When actress Zhang Jingchu (pictured) showed up at the premiere of Protg in Shanghai on February 3, her gold-colored high heels and fashionable white skirt made her shine.
Zhang is a ready-made star. She shows up at fashion parties, walks the red carpet at many international film festivals and has been invited to be the spokeswoman for luxury brands. When she speaks fluent English, the 26-year-old rolls her big eyes and gestures with her arms in a manner that charms even the most cold-hearted.
Zhang ticks all the right boxes and may be on her way to becoming China's next Hollywood star after Gong Li and Zhang Ziyi.
But she insists she is just an ordinary girl who has experienced unexpected things. "I never planned to be a star," she said in an exclusive interview with BJW. "It was just fate." Zhang is currently in Los Angeles, working on the shooting of Jackie Chan's Rush Hour 3.
"So much has happened I didn't expect anything like this," she said. "Life has become quite colorful."
While studying at China's prestigious Central Academy of Drama, Zhang, who majored in directing, had no idea how to act. Watching her classmates dutifully carry out their assignments, Zhang was often overcome with nerves.
"I was so scared," she said. "I had a lot of passion inside me, but I didn't know how to release it and act." But that didn't stop her from being recognized on the international stage. Over the last few years she has swept away a number of competitors to become an actress, and is described as China's hottest rising star.
She was picked from 1,000 applicants for her first role in Peacock (2005), in which she played a petulant, conniving homebound daughter who tries to chart her own course in life. The film, directed by Gu Changwei, won the Silver Bear award at the Berlin Film Festival. After that, she got a role in the martial arts film Seven Swords, which opened the Venice Film Festival in August 2005. Both reveal just how well she can unlock her passion.
Then came a truly unusual proposal, which saw her playing the heroine in the Finnish kungfu movie Jade Warrior, directed by AJ Annila in 2006.
Zhang's fluent English has undoubtedly helped to propel her from obscurity to stardom. Because some of the scenes for Jade Warrior were shot in southeast China, Zhang noticed that the director really wanted to hear her opinions. "I would discuss my lines with AJ late into the night," she said. "Sometimes the Chinese translations made no sense, so I made some suggestions for improvements."
Last year, Zhang's performance in Chinese director Zhang Jiarui's The Road won her the Best Actress award at the 30th Cairo International Film Festival. She won over the audience with the maturity she shows in her acting, and her extraordinary ability to touch hearts by interpreting the different stages of a Chinese woman's life.
Her recent performance in Hong Kong director Yee Tung-shing's drug smuggling film Protg, again, won praise from both the audience and critics. Zhang plays a woman who takes drugs in order to show her husband that giving up is possible if one is strong-minded. But she fails, and is forced to struggle between drug addiction and herself.

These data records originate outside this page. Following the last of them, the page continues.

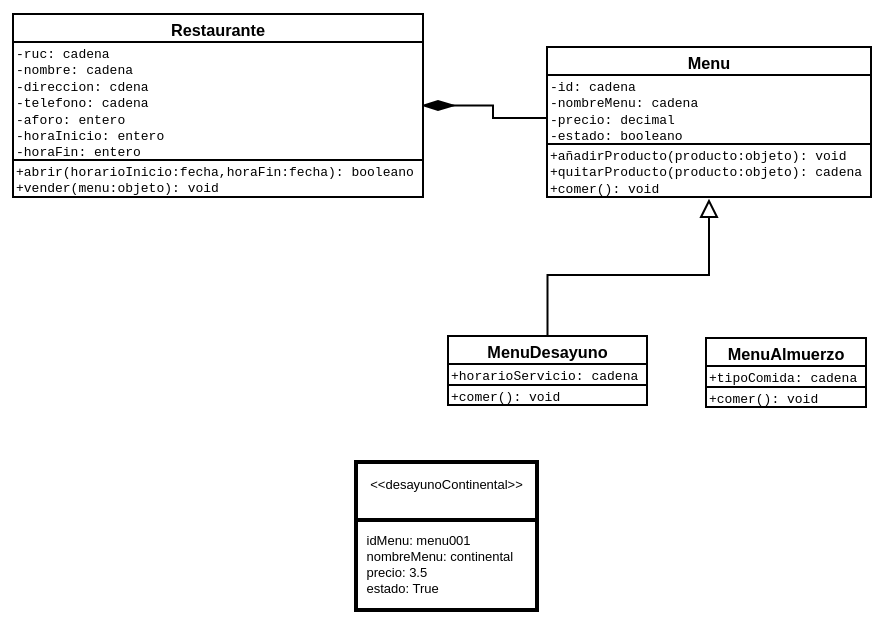
<!DOCTYPE html>
<html lang="es">
<head>
<meta charset="utf-8">
<title>Diagrama de clases: Restaurante</title>
<style>
:root {
  --ink: #000;
  --paper: #fff;
  --sans: "Liberation Sans", Arial, sans-serif;
  --mono: "Liberation Mono", "Courier New", monospace;
}
* { box-sizing: border-box; margin: 0; padding: 0; }
html, body { width: 884px; height: 624px; overflow: hidden; background: var(--paper); }
.diagram { position: relative; width: 884px; height: 624px; color: var(--ink); }
.connectors { position: absolute; inset: 0; fill: none; stroke: var(--ink); stroke-width: 2; }
.connectors .diamond { fill: var(--ink); }
.connectors .arrow { fill: var(--paper); }

.class, .object { position: absolute; display: grid; background: var(--paper); }
.class { border: 2px solid var(--ink); }
.class h2 {
  padding-top: 4px;
  border-bottom: 2px solid var(--ink);
  font: bold 16.3px/22px var(--sans);
  text-align: center;
}
.class ul {
  padding: 4px 0 0 2px;
  min-height: 0;
  list-style: none;
  font: 13px/16.4px var(--mono);
  white-space: nowrap;
}
.class .attributes { border-bottom: 2px solid var(--ink); }

.restaurante { left: 12px; top: 13px; width: 412px; grid-template-rows: 28px 118px 35px; }
.menu { left: 546px; top: 46px; width: 326px; grid-template-rows: 28px 69px 51px; }
.menu-desayuno { left: 447px; top: 335px; width: 201px; grid-template-rows: 28px 21px 18px; }
.menu-almuerzo { left: 705px; top: 337px; width: 162px; grid-template-rows: 28px 21px 18px; }

.object {
  left: 354px; top: 460px; width: 185px;
  grid-template-rows: 58px 86px;
  border: 4px solid var(--ink);
  font: 13px/16px var(--sans);
  white-space: nowrap;
}
.object h2 {
  padding-top: 13px;
  border-bottom: 4px solid var(--ink);
  font: inherit;
  text-align: center;
}
.object ul { padding: 11px 0 0 8.5px; list-style: none; }
</style>
</head>
<body>
<main class="diagram">
  <svg class="connectors" width="884" height="624" viewBox="0 0 884 624" aria-hidden="true">
    <path d="M452 105.5H493V118H547"/>
    <polygon class="diamond" points="424,105.5 438,101 453,105.5 438,110"/>
    <path d="M547.5 336V275H709V217"/>
    <polygon class="arrow" points="709,201 701,217 717,217"/>
  </svg>

  <section class="class restaurante">
    <h2>Restaurante</h2>
    <ul class="attributes">
      <li>-ruc: cadena</li>
      <li>-nombre: cadena</li>
      <li>-direccion: cdena</li>
      <li>-telefono: cadena</li>
      <li>-aforo: entero</li>
      <li>-horaInicio: entero</li>
      <li>-horaFin: entero</li>
    </ul>
    <ul class="operations">
      <li>+abrir(horarioInicio:fecha,horaFin:fecha): booleano</li>
      <li>+vender(menu:objeto): void</li>
    </ul>
  </section>

  <section class="class menu">
    <h2>Menu</h2>
    <ul class="attributes">
      <li>-id: cadena</li>
      <li>-nombreMenu: cadena</li>
      <li>-precio: decimal</li>
      <li>-estado: booleano</li>
    </ul>
    <ul class="operations">
      <li>+añadirProducto(producto:objeto): void</li>
      <li>+quitarProducto(producto:objeto): cadena</li>
      <li>+comer(): void</li>
    </ul>
  </section>

  <section class="class menu-desayuno">
    <h2>MenuDesayuno</h2>
    <ul class="attributes">
      <li>+horarioServicio: cadena</li>
    </ul>
    <ul class="operations">
      <li>+comer(): void</li>
    </ul>
  </section>

  <section class="class menu-almuerzo">
    <h2>MenuAlmuerzo</h2>
    <ul class="attributes">
      <li>+tipoComida: cadena</li>
    </ul>
    <ul class="operations">
      <li>+comer(): void</li>
    </ul>
  </section>

  <section class="object">
    <h2>&lt;&lt;desayunoContinental&gt;&gt;</h2>
    <ul>
      <li>idMenu: menu001</li>
      <li>nombreMenu: continental</li>
      <li>precio: 3.5</li>
      <li>estado: True</li>
    </ul>
  </section>
</main>
</body>
</html>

"When I read the script, I knew it would be a challenge. I had to imagine taking drugs and the psychological torture it would cause this woman," she said. "I like taking on a challenge, although I didn't have much confidence at the beginning."
"Everything comes naturally for me," she said. "I'm still a young actress so I'm willing to try out different roles. As long as the roles move me, I'm willing to give them a go."
Though she said she originally had no plans to get into Hollywood, Hollywood, the dreamland for many Chinese actresses, has turned its eyes on her.
In Rush Hour 3, which is still being shot in LA, Zhang plays Soo Yung, daughter of Chinese ambassador Han who is kidnapped in the first installment of the Rush Hour series.
She speaks English in the film, which is a great advantage when compared to tongue-tied Zhang Ziyi, who also made her Hollywood debut in the Rush Hour series. Zhang Ziyi played the villain Hu Li in the second installment, and since that film, Zhang Ziyi has risen to international stardom.
Though she hopes audiences won't compare her performance to Zhang Ziyi's, her casting in Rush Hour 3 will likely intensify the comparison.
Zhang Jingchu said she likes cinematic art films, despite starring in big commercial films. Rush Hour 3 will finish shooting in March and will open in the US on August 20 this year.
Zhang said she planned to stay in LA over Spring Festival and will return to her parent's home in Fujian Province in March.
"I'm lucky to have what I have now and I'm very satisfied," she said. "I won't stereotype myself in terms of acting. I'll follow my heart."
(China Daily 02/14/2007 page18)